Things have changed.
Nowadays, one can say something and before one can look for a string, the words are dissiminated around the world, via email, twitter, facebook post and yes, even by cell phone and snail mail.
Does Mitch have the itch?
Former New Orleans Mayor Mitch Landrieu, that is.
Is he itching to put his name in the Democratic Party pool of wannabees who are launching presidential campaigns, it appears, now by the droves. Over the past two weeks, starting with Elizabeth Warren, the names of presidential campaign “expectees” are jumping in or making it known that their respective campaigns are under serious consideration.
In the aftermath of Kenner Mayor Ben Zahn’s decision to ban city booster clubs using municipal playgrounds from spending tax dollars to purchase Nike products there has been a torrent of criticism. He was bashed online as a racist and bigot, while others said his actions were typical of so-called intolerance from Republicans.
In his response on Monday, Zahn said he did not want Kenner citizens to be used as pawns in Nike’s “political campaign.” This characterization is totally accurate for Nike’s decision to highlight unemployed quarterback Colin Kaepernick as the “face” of their new advertising campaign is clearly political.
The new Mayor of New Orleans, LaToya Cantrell, has been saddled with many problems, courtesy of Mitch Landrieu, her self-serving predecessor. There is the ongoing crime crisis, highlighted by this morning’s double murder in the Desire neighborhood. Cantrell is also facing a Sewerage and Water Board debacle which became much worse during the Landrieu years. In addition, she faces the ongoing problems of potholes, homelessness, blight, drugs, poverty and the high unemployment rate, especially among African American males.

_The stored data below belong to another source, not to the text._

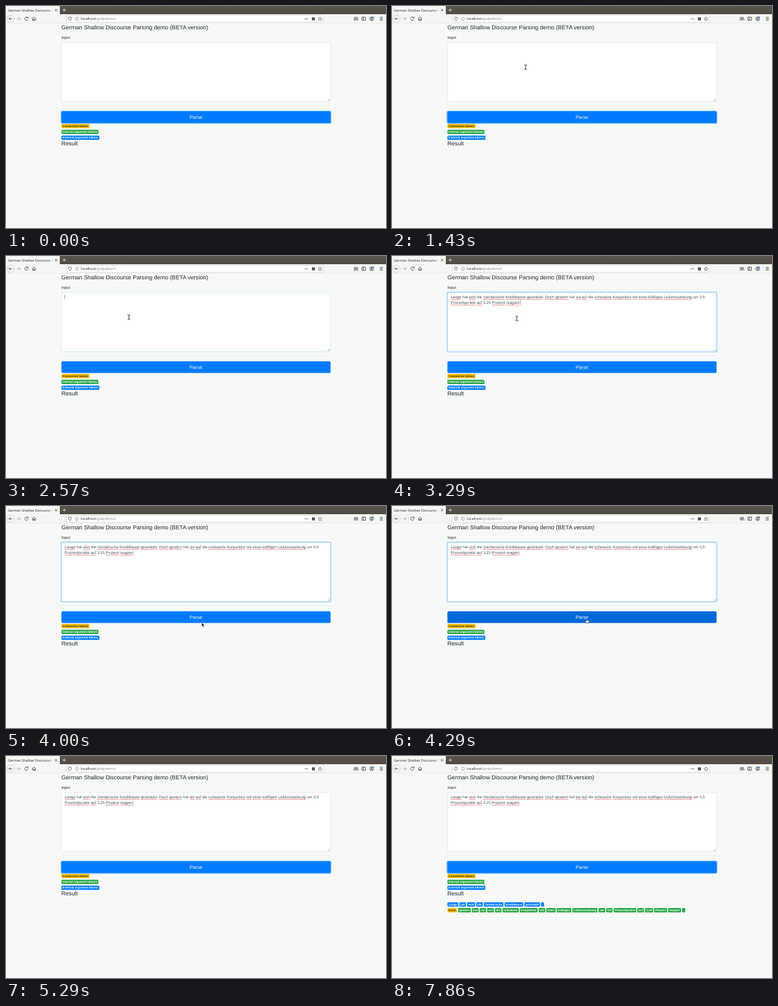
Animation of 600 by 352 pixels, one loop 8000 ms. Source, as an HTML page:

```html
<!DOCTYPE html>
<html lang="en">
<head>
<meta charset="utf-8">
<title>German Shallow Discourse Parsing demo</title>
<style>
  html, body { margin: 0; height: 100%; overflow: hidden; background: #f7f9f8; }
  svg { display: block; width: 100vw; height: 100vh; }
  text { font-family: "Liberation Sans", Arial, sans-serif; text-rendering: geometricPrecision; white-space: pre; }
  .ui { font-family: "Open Sans", "Noto Sans", sans-serif; }
  .icon { fill: none; stroke: #4a4a4a; stroke-width: .9; }
</style>
</head>
<body>
<svg id="stage" viewBox="0 0 600 352">
  <defs>
    <linearGradient id="bar" x2="0" y2="1">
      <stop stop-color="#59554d"/><stop offset="1" stop-color="#4f4b44"/>
    </linearGradient>
    <linearGradient id="fade">
      <stop stop-color="#f6f6f5" stop-opacity="0"/><stop offset="1" stop-color="#f6f6f5"/>
    </linearGradient>
  </defs>
  <rect width="600" height="352" fill="#f7f9f8"/>

  <!-- browser window -->
  <rect width="600" height="13" fill="url(#bar)"/>
  <rect y="13" width="600" height="14.5" fill="#f5f5f4"/>
  <rect width="85" height="13.5" fill="#f6f6f5"/>
  <text class="ui" x="3" y="8.6" font-size="5.42" fill="#222">German Shallow Discourse P</text>
  <rect x="66" y="1" width="9" height="11" fill="url(#fade)"/>
  <rect x="75" y="1" width="9" height="11" fill="#f6f6f5"/>
  <path class="icon" d="M77.2 4.8l3.6 3.6m0-3.6l-3.6 3.6"/>
  <path class="icon" style="stroke:#ddd" d="M92 3.8v5.4m-2.7-2.7h5.4"/>
  <circle cx="7.3" cy="20.2" r="5.7" fill="#fcfcfc" stroke="#aaa" stroke-width=".6"/>
  <path class="icon" d="M10.2 20.2H4.6m2.5-2.5l-2.5 2.5 2.5 2.5"/>
  <path class="icon" style="stroke:#aaa" d="M17 20.2h5.6m-2.5-2.5l2.5 2.5-2.5 2.5"/>
  <path class="icon" d="M34.2 18.4a2.6 2.6 0 1 0 .5 2.4M34.9 17v2h-2.2"/>
  <path class="icon" d="M41.2 20.3l3-2.9 3 2.9m-5 -.6v3.1h1.4v-1.8h1.2v1.8h1.4v-3.1"/>
  <rect x="95.5" y="14.9" width="405.5" height="10.9" rx="1.2" fill="#fff" stroke="#c6c6c5" stroke-width=".6"/>
  <path class="icon" style="stroke-width:.8" d="M101 17.5l2.2.8c0 2.4-.5 3.8-2.2 4.8-1.7-1-2.2-2.4-2.2-4.8z"/>
  <g class="icon" style="stroke:#888;stroke-width:.7"><circle cx="112" cy="20.3" r="2.7"/><path d="M112 19.8v2m0-3.2v.6"/></g>
  <text class="ui" x="118" y="22.3" font-size="5.67" fill="#222">localhost<tspan fill="#858585">/gsdpdemo/</tspan></text>
  <path d="M472 20.3h5" stroke="#444" stroke-width="1.3" stroke-dasharray="1.3 .9"/>
  <rect x="483" y="18" width="4.8" height="4.8" fill="#555"/>
  <path class="icon" style="stroke-width:.7" d="M495.8 17.3l.9 1.9 2.1.3-1.5 1.5.4 2.1-1.9-1-1.9 1 .4-2.1-1.5-1.5 2.1-.3z"/>
  <path class="icon" d="M550 17.5v5.5m1.7-5.5v5.5m1.7-5.5v5.5m1-5.3l1.6 5.3"/>
  <path class="icon" d="M562 17.7h5.6v5h-5.6zm2.3 0v5"/>
  <g class="icon"><circle cx="577.3" cy="20.2" r="2.9"/><path d="M575.5 22q1.8-1.6 3.6 0"/></g>
  <circle cx="577.3" cy="19.4" r="1.1" fill="#4a4a4a"/><circle cx="579.6" cy="18" r="1.2" fill="#0a84ff"/>
  <path class="icon" d="M590.2 18h4.8m-4.8 2.2h4.8m-4.8 2.2h4.8"/>
  <path d="M0 27.3h600" stroke="#dededd" stroke-width=".5"/>

  <!-- page -->
  <g fill="#212529">
    <text x="87.5" y="36.9" font-size="9.1">German Shallow Discourse Parsing demo (BETA version)</text>
    <text x="87.5" y="52.1" font-size="6.12">Input</text>
    <text x="87.5" y="221.4" font-size="9.1">Result</text>
  </g>
  <rect id="inputGlow" x="87" y="57.4" width="426" height="94.6" rx="2" fill="none" stroke="#007bff" stroke-opacity=".3" stroke-width="1.6"/>
  <rect id="input" x="87.7" y="58" width="424.6" height="93.4" rx="1.5" fill="#fff" stroke-width=".5"/>
  <path d="M508 150.5l3-3m-1.2 3l1.2-1.2" stroke="#777" stroke-width=".6"/>
  <path d="M87.5 157.9h425" stroke="#000" stroke-opacity=".1" stroke-width=".5"/>
  <rect id="buttonGlow" x="86.3" y="165.9" width="427.4" height="20.8" rx="2.8" fill="#007bff" fill-opacity=".5"/>
  <rect id="button" x="87.5" y="167.1" width="425" height="18.4" rx="1.8"/>
  <rect id="dots" x="88.4" y="168" width="423.2" height="16.6" fill="none" stroke="#fff" stroke-opacity=".35" stroke-width=".5" stroke-dasharray="1.5 1.5"/>
  <text x="300" y="179" font-size="7.65" fill="#fff" text-anchor="middle">Parse</text>
  <g id="legend"></g>
  <g id="typed"></g>
  <g id="result"></g>
  <path id="caret" stroke="#444" stroke-width=".6"/>

  <!-- pointers, hot spot at 0,0 -->
  <g id="beam"><path d="M-2-3.5h1.3l.7.6.7-.6h1.3M0-3v6M-2 3.5h1.3l.7-.6.7.6h1.3" fill="none" stroke="#222" stroke-width=".9"/></g>
  <g id="arrow"><path d="M0 0v6.8l1.6-1.4 1.1 2.5 1.2-.5-1.1-2.5h2.1z" fill="#222" stroke="#fff" stroke-width=".5"/></g>
  <g id="hand"><path d="M-.7.5q.7-1 1.4 0v2.6l2.6.5q.8.3.6 1.3l-.5 2.5h-3.7l-2.2-2.9q.3-1 1.8.2z" fill="#fff" stroke="#222" stroke-width=".6"/></g>
</svg>
<script>
const $ = id => document.getElementById(id);
const YELLOW = "#ffc107", GREEN = "#28a745", BLUE = "#007bff";
const LEFT = 87.5, SIZE = 6.12, SPACE = SIZE * .278;
const SENTENCES = [
  "Lange hat sich die Vondarische Kreditkasse gesträubt.",
  "Doch gestern hat sie auf die schwache Konjunktur mit einer kräftigen Leitzinssenkung um 0,5 Prozentpunkte auf 3,25 Prozent reagiert."
];

function add(parent, tag, attrs, content = "") {
  const el = document.createElementNS("http://www.w3.org/2000/svg", tag);
  for (const key in attrs) el.setAttribute(key, attrs[key]);
  el.textContent = content;
  return parent.appendChild(el);
}

// Draws a label at x, centred on y, and returns its right edge.
function badge(parent, x, y, label, color) {
  const size = 4.59, pad = size * .4;
  const box = add(parent, "rect", { x, y: y - 3.4, height: 6.8, rx: 1.5, fill: color });
  const text = add(parent, "text", {
    x: x + pad, y: y + 1.65, "font-size": size, "font-weight": "bold",
    fill: color === YELLOW ? "#212529" : "#fff"
  }, label);
  const width = text.getComputedTextLength() + 2 * pad;
  box.setAttribute("width", width);
  return x + width;
}

function buildTyped() {
  const known = ["hat", "die", "um", "0,5", "3,25"];
  let x = 92.6, y = 67.1;
  for (const word of SENTENCES.join(" ").split(" ")) {
    const text = add($("typed"), "text", { x, y, "font-size": SIZE, fill: "#495057" }, word);
    const width = text.getComputedTextLength();
    if (x + width > 507) {
      x = 92.6;
      y += 9.2;
      text.setAttribute("x", x);
      text.setAttribute("y", y);
    }
    if (!known.includes(word)) {
      const length = width - (word.endsWith(".") ? SPACE : 0);
      add($("typed"), "path", { d: `M${x} ${y + 1.6}h${length}`, stroke: "#e0403c", "stroke-width": .75, "stroke-opacity": .8 });
    }
    x += width + SPACE;
  }
  return x - SPACE;
}

["Connective", "Internal argument", "External argument"].forEach((name, i) =>
  badge($("legend"), LEFT, 190.4 + 9.2 * i, name + " tokens", [YELLOW, GREEN, BLUE][i]));
const typedEnd = buildTyped();
SENTENCES.forEach((sentence, row) => {
  let x = LEFT;
  sentence.replace(/\.$/, " .").split(" ").forEach((token, i) => {
    const color = row === 0 ? BLUE : i === 0 ? YELLOW : GREEN;
    x = badge($("result"), x, 235.4 + 9.1 * row, token, color) + SPACE;
  });
});

// Pointer poses: start time, shape, x, y
const POINTER = [
  [0, ""], [290, "beam", 164, 117], [430, "beam", 214, 108],
  [710, "beam", 212, 114], [860, "beam", 207, 118], [1000, "beam", 205, 114],
  [1140, "beam", 208, 107], [1290, "beam", 210, 100], [1430, "beam", 211, 97],
  [1570, "beam", 182, 89], [1710, "beam", 102, 94], [1860, "arrow", 46, 97],
  [2000, "arrow", 70, 99], [2140, "beam", 145, 98], [2290, "beam", 188, 97],
  [2430, "beam", 194, 97], [3290, "beam", 197, 99], [3430, "beam", 216, 122],
  [3570, "hand", 258, 172], [3710, "arrow", 296, 196], [3860, "arrow", 308, 195],
  [4000, "arrow", 309, 184.6], [4140, "hand", 308, 181], [4290, "hand", 307.3, 178.2],
  [5290, ""]
];

const show = (id, on) => $(id).setAttribute("visibility", on ? "visible" : "hidden");

function draw(t) {
  const within = (from, to) => t >= from && t < to;
  const [, shape, x, y] = POINTER.findLast(pose => t >= pose[0]);
  for (const id of ["beam", "arrow", "hand"]) show(id, id === shape);
  if (shape) $(shape).setAttribute("transform", `translate(${x} ${y})`);

  const focused = within(2570, 4860);
  const pressed = within(4860, 5140);
  show("inputGlow", within(2710, 4860));
  $("input").setAttribute("stroke", !focused ? "#ced4da" : t < 2710 ? "#b3d0ea" : "#80bdff");
  show("buttonGlow", t < 2430 || t >= 4860);
  show("dots", pressed);
  $("button").setAttribute("fill", pressed ? "#0062cc" : shape === "hand" ? "#0069d9" : BLUE);

  show("typed", t >= 3000);
  show("result", t >= 7860);
  show("caret", within(2570, 3570) || within(4140, 4290));
  $("caret").setAttribute("d", t < 3000 ? "M92.8 61.4v7" : `M${typedEnd + .3} 70.6v7`);
}

function tick(now) {
  draw(now % 8000);
  requestAnimationFrame(tick);
}
draw(0);
requestAnimationFrame(tick);
</script>
</body>
</html>
```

I know that in some communities and in some circles, it is not politically-correct to say anything positive about now ex-New Orleans Mayor Mitch Landrieu.
Ever since he fought the battle of the confederate monuments, to a large block of Louisiana voters, he has crossed the wrong side of the proverbial Mason Dixon line. Even worse, he spent time at the Aspen Institute the weekend that the water pumps failed, causing significant damage to innocent people who entrusted him and city government to protect their properties from the wet.
Former New Orleans Mayor Mitch Landrieu finally has no political office to hold for the first time in three decades. Look for him to want to change that as soon as possible.
It all begins with a run for president in 2020, now that today he turned over the reins of city government. Keep in mind that Landrieu has worked outside of government for just a few years, right out of law school, and knows nothing else but politics, especially growing up in the household of a former legislator, mayor, U.S. Cabinet member, and state judge.
Prior to New Orleans Mayor Mitch Landrieu making Confederate monuments the signature issue of his second term, there was no controversy. New Orleans citizens of all races rarely mentioned the Confederate statues and the Mayor did not include the issue in the platform for his re-election.